Other key returnees include Luke Boyd, Daniel Caruso and Ryan Leckich. All three have quality experience with Boyd tallying a 2.14 ERA in 33.2 innings last season, Caruso making 25 appearances with a 1.67 ERA in 37.2 innings and Leckich making 29 appearances with a 2.30 ERA in 43 innings.
The bullpen will be a strength for this team, but it will be up to Winston and Dickens to lead the way and take some pressure off the unit. Winston could be the X-factor after the fall he had down in Waco.
As mentioned earlier, the Bears have a laundry list of players they must replace this spring, including Langeliers, Cunningham and Wendzel. But the departures don’t stop there. They also must replace Josh Bissonette and Cole Haring. Haring quietly put together an outstanding 2019 campaign with 12 home runs and 44 RBIs.
The most important position player outside of Nick Loftin might just be veteran catcher Andy Thomas. Thomas hit .355 with four home runs and 32 RBIs last season. But without Langeliers, it will be his ability to defend that could very well define Baylor’s season. The good news? Rodriguez thinks he’s a star back there.
“We’ve got Andy Thomas back, and I think he’s going to do a great job,” he said. “I still believe he’s one of the better hitters and catchers around, and we’ll see if he shows that this spring.”
In the outfield, look for the trio to consist of Mack Mueller, Jared McKenzie and Davion Downey from left to right.

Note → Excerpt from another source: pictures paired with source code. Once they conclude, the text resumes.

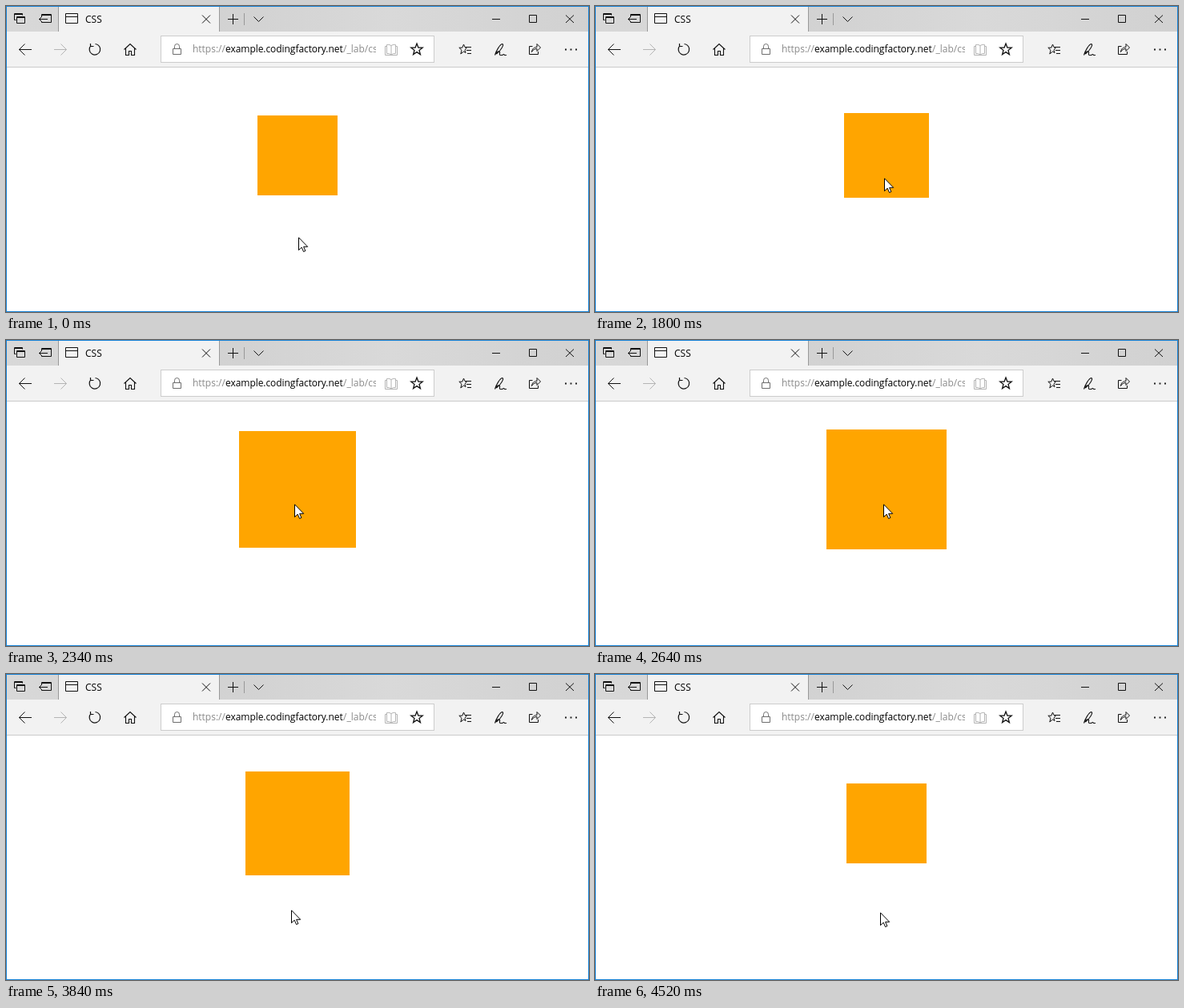
An HTML page for the animation above (4.6 s loop, 728 by 383 pixels).

```html
<!DOCTYPE html>
<html lang="en">
<head>
<meta charset="utf-8">
<title>CSS</title>
<style>
  html, body { margin: 0; width: 100%; height: 100%; overflow: hidden; background: #fff; }
  .stage { position: relative; width: 728px; height: 383px; overflow: hidden; }
  .stage > * { position: absolute; }
  .chrome { left: 0; top: 0; font: 12px "Open Sans", "Noto Sans", sans-serif; }
  .icon { fill: none; stroke: #111; stroke-width: 1; }
  .soft { stroke: #b4b4b4; }
  .mid { stroke: #6e6e6e; }
  .crisp { shape-rendering: crispEdges; }

  .square {
    left: 314px; top: 137px; width: 100px; height: 100px;
    background: orange;
    animation: grow 4.6s infinite;
  }
  .pointer { width: 14px; height: 20px; animation: move 4.6s linear infinite; }

  /* one-second ease in each direction, triggered by the pointer crossing the edge */
  @keyframes grow {
    0% { transform: none; }
    36.413% { transform: scale(1); animation-timing-function: ease; }
    58.152%, 78.326% { transform: scale(1.5); animation-timing-function: ease; }
    99.783%, 100% { transform: scale(1); }
  }
  @keyframes move {
    0%, 28.24% { left: 365px; top: 289px; }
    28.26% { left: 365px; top: 288px; animation-timing-function: ease-in-out; }
    42.609%, 67.17% { left: 360px; top: 205px; }
    73.913% { left: 359px; top: 243px; }
    78.37% { left: 358px; top: 266px; }
    83.478% { left: 356px; top: 295px; animation-timing-function: ease-out; }
    86.957%, 100% { left: 356px; top: 298px; }
  }
</style>
</head>
<body>
<div class="stage">
  <svg class="chrome" width="728" height="383" viewBox="0 0 728 383">
    <defs>
      <linearGradient id="bar">
        <stop offset="0" stop-color="#d8d8d8"/>
        <stop offset=".4" stop-color="#d2d2d2"/>
        <stop offset=".66" stop-color="#d9d9d9"/>
        <stop offset="1" stop-color="#d1d1d1"/>
      </linearGradient>
      <clipPath id="field"><rect x="230" y="40" width="232" height="28"/></clipPath>
    </defs>

    <g class="crisp">
      <rect width="728" height="383" fill="#fff"/>
      <rect width="728" height="32" fill="url(#bar)"/>
      <rect y="32" width="728" height="44" fill="#f2f2f2"/>
      <rect x="65" width="202" height="32" fill="#999"/>
      <rect x="66" width="200" height="32" fill="#f2f2f2"/>
      <rect y="76" width="728" height="1" fill="#cbcbcb"/>
      <rect x="193.5" y="37.5" width="341" height="33" fill="#fff" stroke="#ccc"/>
    </g>

    <!-- tab strip -->
    <g class="icon">
      <path d="M12.5 17.5H10.5V9.5H20.5V11.5M10 10.5H21M13.5 13.5H23.5V21.5H13.5ZM13 14.5H24"/>
      <path d="M44.5 14V10.5H56.5V20.5H44.5V19M44 11.5H57M41.5 16.5H52M44.5 13.5L41.5 16.5L44.5 19.5"/>
      <path d="M74.5 9.5H89.5V21.5H74.5ZM74 13.5H90"/>
      <path d="M245 11.5L255 21.5M255 11.5L245 21.5"/>
      <path d="M277 16.5H290M283.5 10V23"/>
      <path d="M297.5 9V24" stroke="#999"/>
      <path d="M309.5 13.5L315.5 19.5L321.5 13.5"/>
      <path d="M607 16.5H617M653.5 11.5H662.5V20.5H653.5ZM699 11.5L709 21M709 11.5L699 21"/>
    </g>
    <text x="99" y="21" fill="#000">CSS</text>

    <!-- navigation -->
    <g class="icon">
      <path d="M16.5 54.5H32M23.5 47.5L16.5 54.5L23.5 61.5"/>
      <path class="soft" d="M60 54.5H75.5M68.5 47.5L75.5 54.5L68.5 61.5"/>
      <path d="M106.2 49.4A6.8 6.8 0 1 0 111.5 47.5M105.5 47V50.5H109.5" stroke-width="1.2"/>
      <path d="M147.5 54.5L155 47.5L162.5 54.5M149.5 53V61.5H153.5V56.5H156.5V61.5H160.5V53" stroke-width="1.1"/>
      <path class="mid" d="M208.5 53.5H218.5V60.5H208.5ZM210.5 53V50.5A3 3 0 0 1 216.5 50.5V53"/>
      <path class="soft" d="M481 49.5V61.5M481 49.5Q477.5 47.5 475.5 48.5V59.5Q478.5 59 481 61Q483.5 59 486.5 59.5V48.5Q484.5 47.5 481 49.5M475 50.5H473.5V61.5H488.5V50.5H487"/>
      <path d="M513 47L514.9 52L520.2 52.2L516 55.5L517.4 60.6L513 57.6L508.6 60.6L510 55.5L505.8 52.2L511.1 52Z" stroke-width="1.3"/>
      <path d="M573 51.5H581M575 55.5H581M576 59.5H581M574 58.5L571.5 57L567.8 60L569 55.3L565.8 52.2H569.8L571.5 48L573 51.5L575 52.5L573 55.3Z"/>
      <path d="M610.5 61.5C612 56 617 48 619.5 47.5C622 47.5 620 52 617 55.5C614 59 612 60.5 611.5 59.5C613 57 616 56 616.5 57.5C617 59 615.5 61.5 617.5 61.5H620Q621.5 59.5 622.5 61.5H625" stroke-width="1.1"/>
      <path d="M657.5 50.5H653.5V60.5H664.5V57M656.5 57.5C657 53.5 659.5 51.5 663 51.5V47.5L667.5 52L663 56.5V53.5C660 53.5 658 55 656.5 57.5Z"/>
    </g>
    <path d="M698 53.5h2v2h-2zm6.5 0h2v2h-2zm6.5 0h2v2h-2z" fill="#222"/>
    <g clip-path="url(#field)" fill="#8a8a8a">
      <text x="233" y="58">https://</text>
      <text x="274" y="58" fill="#000" letter-spacing="-.06">example.codingfactory.net</text>
      <text x="421" y="58">/_lab/css</text>
    </g>
    <rect class="crisp" x=".5" y=".5" width="727" height="382" fill="none" stroke="#1883d7"/>
  </svg>

  <div class="square"></div>

  <svg class="pointer" viewBox="0 0 14 20">
    <path d="M.5 .8V16.6L4.2 13.1L6.6 18.5L8.9 17.5L6.6 12.3H11.7Z" fill="#fff" stroke="#000"/>
  </svg>
</div>
</body>
</html>
```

Hunter Seay is another potential option.
Mueller is an interesting prospect for the Bears. He only had 56 at bats with a .286 average and two home runs last season, but Rodriguez says he has “freak show” power and could surprise some people this spring. McKenzie is a talented freshman who was one of BU’s top hitters this past fall, and Downey is an established prospect who has big-time potential in terms of hitting for average and power.
“It’s time for Davion to step up and become that guy that we know he can be,” he said. “He’s had some help around him in the past, and it’s time for him to take the lead from an offensive standpoint.
“McKenzie has a chance to be really, really good. He was one of the better hitters for us this fall, and also was very good defensively,” he continued. “He can really run, and he covers a lot of ground. It doesn’t look necessarily fast, but he has long strides and can cover a lot of ground.
“As for Seay, he really stepped up offensively this past fall,” he continued. “He changed his swing a little bit and looked much more comfortable. We’ve manipulated a few things with his swing and are hoping he’ll have one of those fantastic senior years. I think he can hit for some power for us, too.”
With Wendzel gone at the hot corner, the third base position should be hotly contested leading up to Opening Day. Right now, it looks like freshman Tre Richardson, who graduated early, has the upper hand. Richardson is a terrific athlete who can play anywhere in the infield. Should he not win the third base job, he could shift and play somewhere else, outside of shortstop with Loftin there.
The other option at third is Ricky Martinez, who hit .238 in limited action last season. Martinez showed improvements this past fall, while Kyle Nevin is another potential option to watch. Nevin is a little raw at the moment and will need to put on some weight, but Rodriguez said he has a chance to be a big-time contributor in the future.
Chase Wehsener and Ryan Bertelsman are the other two position players to watch. Wehsener was impressive at times last season, hitting .291 with 21 RBIs. Rodriguez said Wehsener continues to make strides from an offensive standpoint this past fall. Bertelsman is a senior who had a strong offensive fall for the Bears. He’s yet another experienced player who could have one highly productive final hurrah.
There’s no doubt the Bears have question marks from an offensive standpoint. But there’s plenty of leadership and experience to mitigate those departures.
To what extent? We’ll soon know.